Whenever a line of the listing contains the string "tick", return that line.
=======
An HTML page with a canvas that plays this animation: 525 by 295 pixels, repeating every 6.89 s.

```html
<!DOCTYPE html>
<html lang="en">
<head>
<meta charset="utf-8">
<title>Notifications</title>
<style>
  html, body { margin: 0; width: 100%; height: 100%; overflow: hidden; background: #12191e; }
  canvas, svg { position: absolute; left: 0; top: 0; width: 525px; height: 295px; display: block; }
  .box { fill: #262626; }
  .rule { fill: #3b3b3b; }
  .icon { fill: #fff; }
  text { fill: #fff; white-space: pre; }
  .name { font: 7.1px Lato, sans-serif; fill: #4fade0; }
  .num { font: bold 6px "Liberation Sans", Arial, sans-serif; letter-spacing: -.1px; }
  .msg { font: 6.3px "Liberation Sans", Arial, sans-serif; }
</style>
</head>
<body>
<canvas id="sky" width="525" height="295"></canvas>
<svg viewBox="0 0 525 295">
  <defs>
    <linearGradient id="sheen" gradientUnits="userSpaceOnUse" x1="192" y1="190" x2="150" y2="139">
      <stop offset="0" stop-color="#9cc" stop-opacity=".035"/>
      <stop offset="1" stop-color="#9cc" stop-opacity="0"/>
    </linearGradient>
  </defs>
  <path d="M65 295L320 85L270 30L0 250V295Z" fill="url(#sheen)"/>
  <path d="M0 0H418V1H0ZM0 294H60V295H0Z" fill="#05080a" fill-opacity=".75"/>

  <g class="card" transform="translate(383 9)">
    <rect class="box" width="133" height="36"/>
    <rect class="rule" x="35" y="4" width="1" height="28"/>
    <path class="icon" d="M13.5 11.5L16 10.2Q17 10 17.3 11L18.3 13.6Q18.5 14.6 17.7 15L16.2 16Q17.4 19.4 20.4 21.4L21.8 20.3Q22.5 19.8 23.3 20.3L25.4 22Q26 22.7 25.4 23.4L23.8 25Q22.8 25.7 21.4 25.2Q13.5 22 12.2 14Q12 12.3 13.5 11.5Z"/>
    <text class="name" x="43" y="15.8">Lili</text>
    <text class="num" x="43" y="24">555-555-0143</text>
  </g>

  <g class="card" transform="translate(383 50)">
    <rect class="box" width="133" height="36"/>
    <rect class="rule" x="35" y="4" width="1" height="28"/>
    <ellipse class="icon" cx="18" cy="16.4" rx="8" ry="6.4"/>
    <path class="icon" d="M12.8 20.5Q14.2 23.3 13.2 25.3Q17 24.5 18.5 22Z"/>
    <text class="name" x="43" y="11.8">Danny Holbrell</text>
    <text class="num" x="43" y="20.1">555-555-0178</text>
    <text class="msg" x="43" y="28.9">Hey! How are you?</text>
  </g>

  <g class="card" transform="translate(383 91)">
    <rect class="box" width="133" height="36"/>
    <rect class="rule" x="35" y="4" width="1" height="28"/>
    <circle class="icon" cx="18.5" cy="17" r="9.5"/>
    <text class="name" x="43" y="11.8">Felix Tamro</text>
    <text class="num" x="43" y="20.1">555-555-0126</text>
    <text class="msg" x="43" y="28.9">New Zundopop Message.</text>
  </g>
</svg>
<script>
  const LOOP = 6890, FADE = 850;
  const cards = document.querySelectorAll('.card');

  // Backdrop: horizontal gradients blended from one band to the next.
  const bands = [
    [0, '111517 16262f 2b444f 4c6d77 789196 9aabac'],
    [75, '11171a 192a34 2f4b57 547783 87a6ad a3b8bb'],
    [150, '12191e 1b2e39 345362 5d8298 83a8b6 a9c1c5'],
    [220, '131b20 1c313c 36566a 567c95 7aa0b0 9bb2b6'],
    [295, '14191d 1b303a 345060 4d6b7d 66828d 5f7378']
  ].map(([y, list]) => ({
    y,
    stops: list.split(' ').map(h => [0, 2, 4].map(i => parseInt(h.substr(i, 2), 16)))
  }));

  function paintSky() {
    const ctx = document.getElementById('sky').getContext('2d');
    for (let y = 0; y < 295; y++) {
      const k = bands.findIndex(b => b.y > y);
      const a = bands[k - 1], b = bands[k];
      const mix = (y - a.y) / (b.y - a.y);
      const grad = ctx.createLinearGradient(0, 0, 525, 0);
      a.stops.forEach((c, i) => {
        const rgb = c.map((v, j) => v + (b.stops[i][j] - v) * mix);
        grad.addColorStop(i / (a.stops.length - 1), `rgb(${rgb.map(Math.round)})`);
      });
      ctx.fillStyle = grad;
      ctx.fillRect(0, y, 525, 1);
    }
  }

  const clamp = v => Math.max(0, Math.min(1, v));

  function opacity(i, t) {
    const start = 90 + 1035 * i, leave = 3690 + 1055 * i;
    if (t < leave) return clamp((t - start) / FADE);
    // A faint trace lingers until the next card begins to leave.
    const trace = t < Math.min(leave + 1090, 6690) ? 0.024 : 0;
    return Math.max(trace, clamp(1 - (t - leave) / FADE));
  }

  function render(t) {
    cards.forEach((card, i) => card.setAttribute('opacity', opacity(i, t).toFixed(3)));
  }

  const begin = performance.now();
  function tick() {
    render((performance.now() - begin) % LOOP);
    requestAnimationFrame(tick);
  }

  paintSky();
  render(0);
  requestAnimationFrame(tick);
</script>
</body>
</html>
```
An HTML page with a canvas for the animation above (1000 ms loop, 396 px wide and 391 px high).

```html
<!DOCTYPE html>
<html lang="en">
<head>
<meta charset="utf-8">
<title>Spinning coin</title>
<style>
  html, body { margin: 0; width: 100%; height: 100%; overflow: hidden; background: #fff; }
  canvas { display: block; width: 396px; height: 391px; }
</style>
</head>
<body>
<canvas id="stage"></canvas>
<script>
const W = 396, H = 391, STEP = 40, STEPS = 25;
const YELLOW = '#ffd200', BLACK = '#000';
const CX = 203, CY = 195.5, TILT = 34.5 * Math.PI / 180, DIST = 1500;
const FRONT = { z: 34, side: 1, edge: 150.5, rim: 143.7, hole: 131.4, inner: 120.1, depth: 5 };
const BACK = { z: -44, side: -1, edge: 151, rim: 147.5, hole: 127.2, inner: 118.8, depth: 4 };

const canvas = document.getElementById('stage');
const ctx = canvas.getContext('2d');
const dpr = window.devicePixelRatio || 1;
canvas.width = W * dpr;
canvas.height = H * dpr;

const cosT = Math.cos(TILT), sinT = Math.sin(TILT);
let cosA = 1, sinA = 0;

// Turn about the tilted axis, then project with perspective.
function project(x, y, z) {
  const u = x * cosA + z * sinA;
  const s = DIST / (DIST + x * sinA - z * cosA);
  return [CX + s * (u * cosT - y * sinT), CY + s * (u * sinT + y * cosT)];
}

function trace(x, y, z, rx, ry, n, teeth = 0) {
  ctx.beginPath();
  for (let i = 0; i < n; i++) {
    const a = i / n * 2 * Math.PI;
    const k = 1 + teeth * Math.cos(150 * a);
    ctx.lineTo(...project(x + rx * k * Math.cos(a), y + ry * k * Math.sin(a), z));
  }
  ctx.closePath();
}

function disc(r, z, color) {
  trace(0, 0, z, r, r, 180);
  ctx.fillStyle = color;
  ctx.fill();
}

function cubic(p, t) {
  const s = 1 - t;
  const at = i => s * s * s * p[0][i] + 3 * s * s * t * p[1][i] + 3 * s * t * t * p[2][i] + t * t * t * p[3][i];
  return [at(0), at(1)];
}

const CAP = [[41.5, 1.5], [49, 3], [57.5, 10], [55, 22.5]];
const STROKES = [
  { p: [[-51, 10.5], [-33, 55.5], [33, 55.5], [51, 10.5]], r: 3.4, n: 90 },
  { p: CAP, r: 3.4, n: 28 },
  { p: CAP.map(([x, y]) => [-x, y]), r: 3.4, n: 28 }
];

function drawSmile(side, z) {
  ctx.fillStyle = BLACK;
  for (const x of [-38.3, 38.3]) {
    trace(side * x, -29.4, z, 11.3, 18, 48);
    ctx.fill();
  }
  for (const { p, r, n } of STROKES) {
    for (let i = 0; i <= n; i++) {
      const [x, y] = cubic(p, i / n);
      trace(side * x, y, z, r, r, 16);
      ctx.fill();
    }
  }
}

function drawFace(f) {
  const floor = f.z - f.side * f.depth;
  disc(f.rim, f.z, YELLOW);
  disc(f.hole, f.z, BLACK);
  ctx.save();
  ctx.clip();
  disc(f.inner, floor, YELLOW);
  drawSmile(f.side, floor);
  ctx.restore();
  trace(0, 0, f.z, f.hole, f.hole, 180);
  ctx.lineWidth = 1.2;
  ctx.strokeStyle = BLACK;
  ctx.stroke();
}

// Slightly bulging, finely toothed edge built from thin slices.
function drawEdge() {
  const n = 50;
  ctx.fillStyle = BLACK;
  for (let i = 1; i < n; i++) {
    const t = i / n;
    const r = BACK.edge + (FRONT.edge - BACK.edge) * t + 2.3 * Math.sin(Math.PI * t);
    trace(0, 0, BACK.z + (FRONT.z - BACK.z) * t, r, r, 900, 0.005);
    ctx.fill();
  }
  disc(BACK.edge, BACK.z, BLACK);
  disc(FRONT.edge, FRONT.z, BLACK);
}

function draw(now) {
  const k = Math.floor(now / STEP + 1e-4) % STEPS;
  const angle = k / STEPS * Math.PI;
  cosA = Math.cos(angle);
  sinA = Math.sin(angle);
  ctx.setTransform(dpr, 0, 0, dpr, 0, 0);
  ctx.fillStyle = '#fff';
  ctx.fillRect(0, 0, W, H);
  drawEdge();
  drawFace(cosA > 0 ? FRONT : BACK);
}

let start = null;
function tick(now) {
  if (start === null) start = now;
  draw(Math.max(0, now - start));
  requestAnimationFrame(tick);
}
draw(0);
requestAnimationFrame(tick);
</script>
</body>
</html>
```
=======
**Completed task**:
  function tick() {
    requestAnimationFrame(tick);
  requestAnimationFrame(tick);
function tick(now) {
  requestAnimationFrame(tick);
requestAnimationFrame(tick);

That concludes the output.